On the second page of the document, Ammarilla is sworn to truth and the document is notarized on the 8th day of December 1909. Below is a summons to J.G. Dawes to answer the complaint and if he does not do so in 30 days, judgment will be rendered.

The third and final document is the Divorce Decree itself. Apparently J.G. Dawes did not appear or contest the divorce and it was granted to Ammarilla on 1 February, 1910 in Cass County, Minnesota.

The Court, by virtue of the power and authority therein vested and in pursuance of the Statute in such cases made and provided, does order, adjudge and decree the marriage between the said plaintiff Mrs. Ammarilla Dawes and the Defendant Jefferson G. Dawes be dissolved and the same he hereby dissolved according, and the said parties are and each of them is freed and absolutely released from the Bonds of matrimony and all the obligations.”

I don’t know why this makes me sad. I like J.G. Dawes even though he may have been a big talker and told a good tale. He was still a very interesting person and I wish I knew more about him and where he came from so I could judge his character.  Some articles that appeared in the newspaper about him, that I have posted in past posts on this blog,  suggest he was a little arrogant.

The story of what happened to Jefferson G. Dawes is not yet over and he will appear in future posts.  His time with Amarilla had ended and they both moved on.  Amarilla would be on her own for nine years before she decided to remarry for the third time.

Amarilla learns of the birth of Laurie Jean, a granddaughter in 1908

In 1908, Grace gives birth to another child and names her Laurie Jean. She was best known as Jean.  Laurie Jean was born June 30, 1908 in International Falls.

Jean is featured in posts on the blog “The Man Who Lived Airplanes” especially in her sister “Eddie’s Collection of Junk.” 

Here Jean is a little girl, the earliest photos of her that I have.

Jean as a little girl

Jean as a little girl
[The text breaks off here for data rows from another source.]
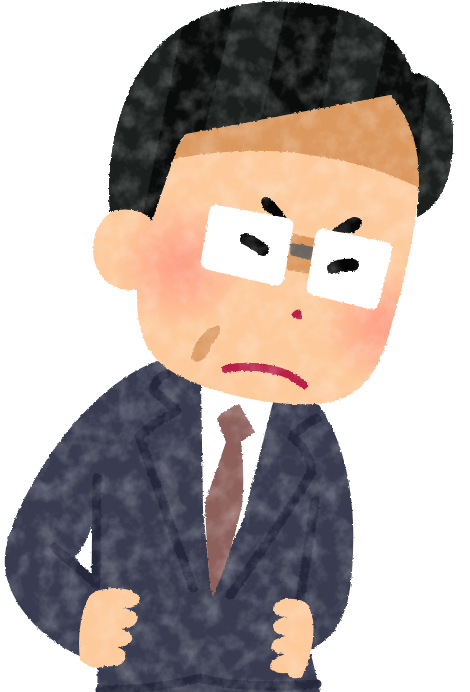
<!DOCTYPE html>
<html lang="en">
<head>
<meta charset="utf-8">
<title>Frowning businessman</title>
<style>
:root {
  --paper: #ffffff;
  --suit: #393c50;
  --suit-line: #26293d;
  --skin: #fdca9c;
  --skin-shade: #dc995f;
  --blush: #ff8f7e;
  --hair: #0a0b0b;
  --hair-stripe: #1b201f;
  --tie: #8d605c;
  --lip: #b91f47;
  --ink: #060606;
  --bridge: #6b665f;
}
html, body { margin: 0; background: var(--paper); overflow: hidden; }
svg { display: block; width: 470px; height: 692px; }
.suit { fill: var(--suit); }
.seam { fill: none; stroke: var(--suit-line); stroke-width: 9; stroke-linecap: round; stroke-linejoin: round; }
.skin { fill: var(--skin); }
.shade { fill: var(--skin-shade); }
.white { fill: var(--paper); }
.tie { fill: var(--tie); }
.hair { fill: var(--hair); }
.stripe { fill: var(--hair-stripe); }
.lip { fill: none; stroke: var(--lip); stroke-width: 8; stroke-linecap: round; }
.eye { fill: none; stroke: var(--ink); stroke-width: 12; stroke-linecap: round; }
.brow { fill: var(--ink); }
</style>
</head>
<body>
<svg viewBox="0 0 470 692" role="img" aria-label="Frowning man in glasses and a suit with his fists on his hips">
  <defs>
    <filter id="crayon" x="0" y="0" width="470" height="692" filterUnits="userSpaceOnUse" color-interpolation-filters="sRGB">
      <feTurbulence type="fractalNoise" baseFrequency="0.3" numOctaves="2" seed="4" result="edge"/>
      <feDisplacementMap in="SourceGraphic" in2="edge" scale="3" xChannelSelector="R" yChannelSelector="G" result="rough"/>
      <feTurbulence type="fractalNoise" baseFrequency="0.05" numOctaves="4" seed="9"/>
      <feColorMatrix values="0 0 0 0 1  0 0 0 0 1  0 0 0 0 1  0.5 0 0 0 -0.2"/>
      <feComposite in2="rough" operator="in" result="grain"/>
      <feMerge><feMergeNode in="rough"/><feMergeNode in="grain"/></feMerge>
    </filter>
    <radialGradient id="blush">
      <stop offset="0" stop-color="var(--blush)" stop-opacity="0.75"/>
      <stop offset="0.4" stop-color="var(--blush)" stop-opacity="0.45"/>
      <stop offset="1" stop-color="var(--blush)" stop-opacity="0"/>
    </radialGradient>
    <path id="face-shape" d="M152 221 L175 150 L186 134 L390 95 Q421 130 419 188 C413 245 404 283 391 326 C380 372 361 397 326 403 C284 408 231 398 190 381 C151 364 136 342 137 290 C112 291 93 277 93 249 C94 216 117 203 140 210 Z"/>
    <path id="hair-shape" d="M110 211 C106 160 117 101 148 59 C178 20 220 4 270 2 C338 0 393 20 413 73 C440 76 454 101 453 138 C453 173 443 205 417 217 L419 188 Q421 130 390 95 L186 134 Q177 143 173 160 L152 221 Q139 205 110 211 Z"/>
    <clipPath id="face-clip"><use href="#face-shape"/></clipPath>
    <clipPath id="hair-clip"><use href="#hair-shape"/></clipPath>
  </defs>

  <g id="body" filter="url(#crayon)">
    <path class="suit" fill-rule="evenodd" d="M157 361 C109 379 65 427 35 479 C11 521 1 551 6 575 C15 612 47 642 84 658 L98 652 L97 700 L322 700 L310 650 C338 636 349 612 352 571 C357 506 348 447 319 405 Z M92 525 L92 579 L75 557 Q87 543 92 525 Z"/>
    <path class="white" d="M201 380 L203 510 L211 590 L243 520 L273 402 Z"/>
    <path class="tie" d="M239 404 L255 432 L241 442 Q245 479 242 506 Q230 557 213 597 Q208 585 205 503 L226 442 L217 420 Q219 412 239 404 Z"/>
    <g class="seam">
      <path d="M166 374 Q155 379 153 390 L177 411 Q156 421 139 436 L193 588"/>
      <path d="M317 418 Q299 428 292 437 Q309 450 312 472 Q274 535 230 595"/>
      <path d="M97 478 L96 584 L54 547"/>
      <path d="M315 501 L300 602"/>
      <path d="M100 690 Q155 690 200 678 Q242 690 317 684"/>
    </g>
  </g>

  <g id="hands" class="skin" filter="url(#crayon)">
    <path d="M88 598 Q94 588 117 588 Q140 590 140 601 Q137 609 122 608 Q137 610 138 618 Q136 628 121 629 Q134 632 132 640 Q128 647 117 647 Q126 650 126 656 Q124 668 106 666 Q91 671 80 660 Q76 625 88 598 Z"/>
    <path d="M309 606 Q302 597 284 599 Q272 602 273 611 Q276 617 288 617 Q274 618 273 627 Q275 635 286 636 Q273 638 271 646 Q273 654 284 654 Q270 659 270 667 Q272 674 287 673 Q290 681 302 677 Q316 647 313 620 Z"/>
  </g>

  <g id="head" filter="url(#crayon)">
    <use href="#face-shape" class="skin"/>
    <g clip-path="url(#face-clip)">
      <circle cx="180" cy="264" r="66" fill="url(#blush)"/>
      <circle cx="383" cy="326" r="62" fill="url(#blush)"/>
      <path class="shade" d="M160 162 Q240 144 310 155 Q375 164 425 191 L430 80 L170 120 Z"/>
    </g>
    <use href="#hair-shape" class="hair"/>
    <g clip-path="url(#hair-clip)" class="stripe">
      <path d="M100 230 L100 60 L184 18 L140 230 Z"/>
      <path d="M237 0 L287 0 L260 125 L203 135 Z"/>
      <path d="M341 0 L396 0 L371 110 L321 115 Z"/>
      <path d="M429 70 L470 70 L470 220 L412 220 Z"/>
    </g>
  </g>

  <g id="features" filter="url(#crayon)">
    <path class="brow" d="M261 202 Q262 195 270 198 Q279 207 289 221 Q271 216 264 209 Z"/>
    <path class="brow" d="M330 232 Q343 221 353 217 Q361 216 362 223 Q360 230 352 233 Z"/>
    <path class="shade" d="M288 232 L315 239 L311 274 L287 270 Z"/>
    <path d="M291 243 L314 247 L311 260 L290 255 Z" fill="var(--bridge)"/>
    <path class="white" d="M217 205 L287 218 Q295 220 293 228 L284 278 Q282 287 273 285 L209 270 Q200 268 201 260 L209 212 Q211 204 217 205 Z"/>
    <path class="white" d="M324 229 L386 242 Q393 244 392 251 L379 303 Q377 311 369 309 L313 295 Q305 293 307 285 L315 237 Q317 228 324 229 Z"/>
    <path class="eye" d="M246 239 Q255 243 263 250"/>
    <path class="eye" d="M333 268 Q342 264 353 265"/>
    <path d="M291 315 Q296 308 301 310 L302 319 Q296 320 291 315 Z" fill="var(--lip)"/>
    <path class="lip" d="M226 369 C256 363 289 370 304 385"/>
    <path class="shade" d="M219 325 Q223 331 212 345 Q206 361 196 362 Q189 360 194 347 Q203 329 219 325 Z"/>
  </g>
</svg>
</body>
</html>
Jean would go on to become a sixth grade teacher.  She would meet Roscoe Davis in Idaho and later move to Selah, Washington. Roscoe was a finish carpenter and had a wonderful shop out back of their house. He liked to hunt, fish, go boating and camping so they spent a lot of their time doing these outdoor activities and also visiting their grandchildren.

Roscoe and Jean cooking on an open fire

Roscoe and Jean cooking on an open fire

In the photo below Jean is celebrating a birthday in style out in the woods with a handmade cake from one of her sisters.

Jean celebrating a birthday

Jean celebrating a birthday 1954